* Problem statement
Number of lines below with the word "dollar": state it and write nothing more.

Start of Provided material

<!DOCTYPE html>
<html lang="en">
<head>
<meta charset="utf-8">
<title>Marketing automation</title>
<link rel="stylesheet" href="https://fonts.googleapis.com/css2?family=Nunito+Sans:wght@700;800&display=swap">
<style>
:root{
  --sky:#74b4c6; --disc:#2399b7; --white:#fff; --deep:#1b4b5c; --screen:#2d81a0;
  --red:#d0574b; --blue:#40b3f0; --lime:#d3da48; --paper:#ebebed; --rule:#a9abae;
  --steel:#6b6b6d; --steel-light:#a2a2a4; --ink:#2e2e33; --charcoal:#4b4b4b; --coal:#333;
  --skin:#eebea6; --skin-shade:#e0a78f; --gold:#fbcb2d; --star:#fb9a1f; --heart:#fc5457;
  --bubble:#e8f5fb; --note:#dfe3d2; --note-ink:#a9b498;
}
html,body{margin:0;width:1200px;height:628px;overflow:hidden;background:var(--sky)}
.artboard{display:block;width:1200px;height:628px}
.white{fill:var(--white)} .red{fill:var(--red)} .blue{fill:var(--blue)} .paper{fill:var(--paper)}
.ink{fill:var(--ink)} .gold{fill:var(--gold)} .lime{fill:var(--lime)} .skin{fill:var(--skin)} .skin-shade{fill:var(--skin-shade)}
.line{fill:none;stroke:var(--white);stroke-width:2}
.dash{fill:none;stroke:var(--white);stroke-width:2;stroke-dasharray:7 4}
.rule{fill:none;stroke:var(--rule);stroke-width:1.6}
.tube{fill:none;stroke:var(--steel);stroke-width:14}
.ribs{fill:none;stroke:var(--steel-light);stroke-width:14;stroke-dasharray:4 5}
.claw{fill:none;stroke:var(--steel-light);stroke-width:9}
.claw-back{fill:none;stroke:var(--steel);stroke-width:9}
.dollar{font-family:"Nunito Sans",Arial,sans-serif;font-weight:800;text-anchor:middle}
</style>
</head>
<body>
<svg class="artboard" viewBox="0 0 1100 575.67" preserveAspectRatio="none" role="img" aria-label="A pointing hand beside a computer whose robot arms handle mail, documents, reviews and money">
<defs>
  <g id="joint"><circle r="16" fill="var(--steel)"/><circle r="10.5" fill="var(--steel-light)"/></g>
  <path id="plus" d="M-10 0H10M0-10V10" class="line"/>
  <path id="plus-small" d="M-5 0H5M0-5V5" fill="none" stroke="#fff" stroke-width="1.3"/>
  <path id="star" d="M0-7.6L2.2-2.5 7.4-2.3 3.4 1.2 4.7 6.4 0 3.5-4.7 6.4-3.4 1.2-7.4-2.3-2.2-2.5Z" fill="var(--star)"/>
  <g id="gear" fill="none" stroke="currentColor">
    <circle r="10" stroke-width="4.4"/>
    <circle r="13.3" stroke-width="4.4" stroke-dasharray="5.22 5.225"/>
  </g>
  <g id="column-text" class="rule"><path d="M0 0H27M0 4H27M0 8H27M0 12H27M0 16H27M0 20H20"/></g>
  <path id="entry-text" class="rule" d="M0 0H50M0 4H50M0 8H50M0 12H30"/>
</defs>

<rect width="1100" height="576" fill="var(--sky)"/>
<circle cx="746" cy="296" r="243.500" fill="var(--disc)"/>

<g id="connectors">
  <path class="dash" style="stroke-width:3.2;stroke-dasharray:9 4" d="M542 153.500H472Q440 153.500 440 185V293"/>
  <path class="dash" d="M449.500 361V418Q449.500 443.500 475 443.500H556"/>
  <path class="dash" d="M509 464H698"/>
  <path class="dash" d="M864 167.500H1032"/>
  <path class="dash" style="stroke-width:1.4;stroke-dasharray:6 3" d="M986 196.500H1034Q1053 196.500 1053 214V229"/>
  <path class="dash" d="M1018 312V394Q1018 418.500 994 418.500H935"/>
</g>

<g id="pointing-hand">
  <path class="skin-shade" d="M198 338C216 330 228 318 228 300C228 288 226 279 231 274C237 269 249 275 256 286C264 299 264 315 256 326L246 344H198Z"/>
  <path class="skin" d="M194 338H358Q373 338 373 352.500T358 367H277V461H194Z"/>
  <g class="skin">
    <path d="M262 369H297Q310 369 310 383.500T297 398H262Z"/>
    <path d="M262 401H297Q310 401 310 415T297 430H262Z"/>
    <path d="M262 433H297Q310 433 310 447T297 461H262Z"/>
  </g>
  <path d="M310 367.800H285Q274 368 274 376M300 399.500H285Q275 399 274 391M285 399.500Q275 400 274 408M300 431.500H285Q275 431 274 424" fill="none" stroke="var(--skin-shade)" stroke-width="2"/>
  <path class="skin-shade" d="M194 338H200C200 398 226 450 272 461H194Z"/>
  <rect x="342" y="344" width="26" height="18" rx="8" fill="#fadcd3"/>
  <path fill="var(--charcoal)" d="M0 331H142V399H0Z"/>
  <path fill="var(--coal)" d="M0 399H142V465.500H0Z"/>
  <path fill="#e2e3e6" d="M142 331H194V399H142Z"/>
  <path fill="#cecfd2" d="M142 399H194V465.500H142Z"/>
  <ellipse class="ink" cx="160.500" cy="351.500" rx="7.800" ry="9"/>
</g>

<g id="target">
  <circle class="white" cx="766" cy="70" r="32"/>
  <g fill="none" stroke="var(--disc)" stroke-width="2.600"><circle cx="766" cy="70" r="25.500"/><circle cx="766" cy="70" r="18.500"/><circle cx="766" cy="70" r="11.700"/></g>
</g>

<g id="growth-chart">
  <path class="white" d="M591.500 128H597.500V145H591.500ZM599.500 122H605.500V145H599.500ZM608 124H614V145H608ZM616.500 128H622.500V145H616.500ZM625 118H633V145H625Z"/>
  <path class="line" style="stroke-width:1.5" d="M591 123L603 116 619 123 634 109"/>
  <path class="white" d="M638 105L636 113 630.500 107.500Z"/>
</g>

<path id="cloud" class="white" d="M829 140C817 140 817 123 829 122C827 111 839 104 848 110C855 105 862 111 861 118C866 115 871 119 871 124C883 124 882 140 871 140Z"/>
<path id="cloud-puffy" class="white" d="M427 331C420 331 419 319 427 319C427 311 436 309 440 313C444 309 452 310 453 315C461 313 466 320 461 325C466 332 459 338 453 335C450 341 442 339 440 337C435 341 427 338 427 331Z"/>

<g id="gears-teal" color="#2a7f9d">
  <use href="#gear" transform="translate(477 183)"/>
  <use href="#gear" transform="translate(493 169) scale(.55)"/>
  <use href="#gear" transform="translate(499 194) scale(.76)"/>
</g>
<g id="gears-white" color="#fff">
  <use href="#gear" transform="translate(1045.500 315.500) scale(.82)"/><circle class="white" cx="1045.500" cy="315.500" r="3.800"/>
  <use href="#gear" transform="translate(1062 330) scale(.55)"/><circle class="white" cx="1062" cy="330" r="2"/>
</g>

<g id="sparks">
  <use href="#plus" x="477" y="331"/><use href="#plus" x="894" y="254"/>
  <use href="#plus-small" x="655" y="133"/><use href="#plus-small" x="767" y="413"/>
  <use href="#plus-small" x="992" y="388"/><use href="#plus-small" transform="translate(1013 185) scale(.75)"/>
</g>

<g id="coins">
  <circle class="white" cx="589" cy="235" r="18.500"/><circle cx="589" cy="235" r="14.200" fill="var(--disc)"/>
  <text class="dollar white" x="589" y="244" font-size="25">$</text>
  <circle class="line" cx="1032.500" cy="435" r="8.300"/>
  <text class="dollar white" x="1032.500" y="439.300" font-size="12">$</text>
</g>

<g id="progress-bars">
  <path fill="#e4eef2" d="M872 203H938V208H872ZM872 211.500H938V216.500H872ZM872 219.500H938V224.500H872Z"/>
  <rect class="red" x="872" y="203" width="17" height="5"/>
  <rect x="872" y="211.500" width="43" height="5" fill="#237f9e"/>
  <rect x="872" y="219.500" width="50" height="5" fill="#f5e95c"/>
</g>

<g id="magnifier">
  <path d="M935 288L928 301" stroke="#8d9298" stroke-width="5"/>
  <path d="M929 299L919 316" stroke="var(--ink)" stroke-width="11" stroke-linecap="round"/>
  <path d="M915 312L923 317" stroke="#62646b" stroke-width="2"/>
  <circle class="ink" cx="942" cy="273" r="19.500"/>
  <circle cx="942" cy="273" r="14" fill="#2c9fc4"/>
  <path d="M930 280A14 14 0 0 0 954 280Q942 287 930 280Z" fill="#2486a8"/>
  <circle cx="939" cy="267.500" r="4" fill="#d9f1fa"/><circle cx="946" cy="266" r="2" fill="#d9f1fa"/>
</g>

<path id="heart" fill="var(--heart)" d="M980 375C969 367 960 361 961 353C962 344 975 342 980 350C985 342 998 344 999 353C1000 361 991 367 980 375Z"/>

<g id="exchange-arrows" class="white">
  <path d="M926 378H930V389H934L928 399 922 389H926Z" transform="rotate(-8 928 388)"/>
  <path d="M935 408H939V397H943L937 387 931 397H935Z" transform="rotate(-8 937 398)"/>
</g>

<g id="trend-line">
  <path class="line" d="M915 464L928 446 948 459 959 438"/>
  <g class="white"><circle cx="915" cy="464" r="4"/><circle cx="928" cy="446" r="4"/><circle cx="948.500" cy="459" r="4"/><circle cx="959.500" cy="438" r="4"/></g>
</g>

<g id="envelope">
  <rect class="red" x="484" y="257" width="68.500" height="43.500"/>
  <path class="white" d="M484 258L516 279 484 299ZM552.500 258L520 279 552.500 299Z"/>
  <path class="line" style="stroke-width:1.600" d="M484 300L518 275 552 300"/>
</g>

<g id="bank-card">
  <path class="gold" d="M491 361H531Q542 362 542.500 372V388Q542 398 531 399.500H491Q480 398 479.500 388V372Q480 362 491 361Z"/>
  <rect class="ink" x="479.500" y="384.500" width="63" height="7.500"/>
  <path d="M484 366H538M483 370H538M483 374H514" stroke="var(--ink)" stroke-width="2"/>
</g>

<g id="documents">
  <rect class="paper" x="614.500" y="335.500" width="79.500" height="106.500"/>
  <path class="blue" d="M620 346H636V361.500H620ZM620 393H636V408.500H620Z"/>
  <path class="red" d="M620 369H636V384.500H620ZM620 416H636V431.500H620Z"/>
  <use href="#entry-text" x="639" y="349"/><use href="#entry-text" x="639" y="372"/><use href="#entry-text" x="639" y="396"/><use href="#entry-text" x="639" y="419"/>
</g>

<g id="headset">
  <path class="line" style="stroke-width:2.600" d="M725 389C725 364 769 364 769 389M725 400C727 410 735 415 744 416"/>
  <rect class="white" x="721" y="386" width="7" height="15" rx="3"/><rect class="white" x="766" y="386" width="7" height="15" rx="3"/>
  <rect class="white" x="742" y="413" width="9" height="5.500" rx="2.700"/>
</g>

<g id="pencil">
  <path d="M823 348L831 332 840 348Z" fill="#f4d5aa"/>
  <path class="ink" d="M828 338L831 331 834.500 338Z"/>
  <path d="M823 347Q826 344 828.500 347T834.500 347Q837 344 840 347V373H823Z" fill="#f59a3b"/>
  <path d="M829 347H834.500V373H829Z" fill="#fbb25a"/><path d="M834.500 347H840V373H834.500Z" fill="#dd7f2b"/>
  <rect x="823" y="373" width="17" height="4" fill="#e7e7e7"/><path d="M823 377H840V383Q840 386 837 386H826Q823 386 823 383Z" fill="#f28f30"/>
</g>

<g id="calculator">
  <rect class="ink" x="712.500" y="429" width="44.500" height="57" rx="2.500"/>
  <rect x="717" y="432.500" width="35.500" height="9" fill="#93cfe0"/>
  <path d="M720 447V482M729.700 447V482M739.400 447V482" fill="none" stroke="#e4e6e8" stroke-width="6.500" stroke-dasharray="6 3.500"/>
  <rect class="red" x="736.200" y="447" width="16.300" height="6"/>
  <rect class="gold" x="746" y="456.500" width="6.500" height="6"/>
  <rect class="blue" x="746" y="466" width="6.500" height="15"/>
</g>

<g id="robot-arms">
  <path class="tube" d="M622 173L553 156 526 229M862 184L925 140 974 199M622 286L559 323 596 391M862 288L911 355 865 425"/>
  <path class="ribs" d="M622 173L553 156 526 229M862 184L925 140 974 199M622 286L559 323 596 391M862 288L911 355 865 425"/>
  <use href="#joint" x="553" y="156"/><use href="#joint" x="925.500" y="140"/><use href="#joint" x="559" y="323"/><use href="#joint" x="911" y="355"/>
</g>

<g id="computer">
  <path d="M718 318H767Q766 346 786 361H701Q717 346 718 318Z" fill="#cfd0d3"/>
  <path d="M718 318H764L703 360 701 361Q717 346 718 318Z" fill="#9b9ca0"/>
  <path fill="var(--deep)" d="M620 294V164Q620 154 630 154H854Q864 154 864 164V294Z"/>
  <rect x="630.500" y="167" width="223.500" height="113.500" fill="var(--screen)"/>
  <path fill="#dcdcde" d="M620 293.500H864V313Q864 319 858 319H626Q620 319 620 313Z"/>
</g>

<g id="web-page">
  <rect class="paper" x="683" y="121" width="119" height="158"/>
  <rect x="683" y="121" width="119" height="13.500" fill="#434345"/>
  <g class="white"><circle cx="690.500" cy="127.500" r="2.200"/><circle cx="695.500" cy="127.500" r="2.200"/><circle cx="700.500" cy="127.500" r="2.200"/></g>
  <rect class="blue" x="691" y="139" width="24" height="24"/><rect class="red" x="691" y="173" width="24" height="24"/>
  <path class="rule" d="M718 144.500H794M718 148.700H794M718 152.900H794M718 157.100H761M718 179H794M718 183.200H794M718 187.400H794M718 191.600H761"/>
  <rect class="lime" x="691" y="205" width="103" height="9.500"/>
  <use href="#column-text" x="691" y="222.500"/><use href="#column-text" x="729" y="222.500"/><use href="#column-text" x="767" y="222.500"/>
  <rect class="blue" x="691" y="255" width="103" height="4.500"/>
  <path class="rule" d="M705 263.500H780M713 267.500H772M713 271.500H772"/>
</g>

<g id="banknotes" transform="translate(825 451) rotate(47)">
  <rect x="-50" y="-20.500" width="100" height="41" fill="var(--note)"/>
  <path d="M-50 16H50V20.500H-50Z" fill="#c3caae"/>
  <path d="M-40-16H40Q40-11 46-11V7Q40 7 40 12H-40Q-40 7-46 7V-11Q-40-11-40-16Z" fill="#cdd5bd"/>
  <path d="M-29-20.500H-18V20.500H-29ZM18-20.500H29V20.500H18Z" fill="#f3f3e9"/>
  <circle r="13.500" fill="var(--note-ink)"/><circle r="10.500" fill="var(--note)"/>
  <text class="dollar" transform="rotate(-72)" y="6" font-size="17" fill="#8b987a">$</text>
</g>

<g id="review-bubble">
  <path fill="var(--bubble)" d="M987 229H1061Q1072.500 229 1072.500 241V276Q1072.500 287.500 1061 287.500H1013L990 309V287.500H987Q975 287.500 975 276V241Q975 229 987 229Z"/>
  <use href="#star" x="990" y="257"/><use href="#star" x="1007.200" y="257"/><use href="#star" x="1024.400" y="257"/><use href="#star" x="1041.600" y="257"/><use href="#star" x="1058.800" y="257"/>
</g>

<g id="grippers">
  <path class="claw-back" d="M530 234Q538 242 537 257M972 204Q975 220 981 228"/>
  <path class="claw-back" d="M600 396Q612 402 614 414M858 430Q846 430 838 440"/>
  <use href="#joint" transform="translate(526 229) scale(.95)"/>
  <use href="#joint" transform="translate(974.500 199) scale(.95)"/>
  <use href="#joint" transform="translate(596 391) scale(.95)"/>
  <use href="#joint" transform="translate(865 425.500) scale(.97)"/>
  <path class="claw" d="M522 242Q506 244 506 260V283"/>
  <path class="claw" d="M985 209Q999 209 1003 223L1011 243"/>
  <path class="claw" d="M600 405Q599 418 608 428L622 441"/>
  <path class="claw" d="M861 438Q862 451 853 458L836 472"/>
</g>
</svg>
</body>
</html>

End of Provided material

* Exercise response
4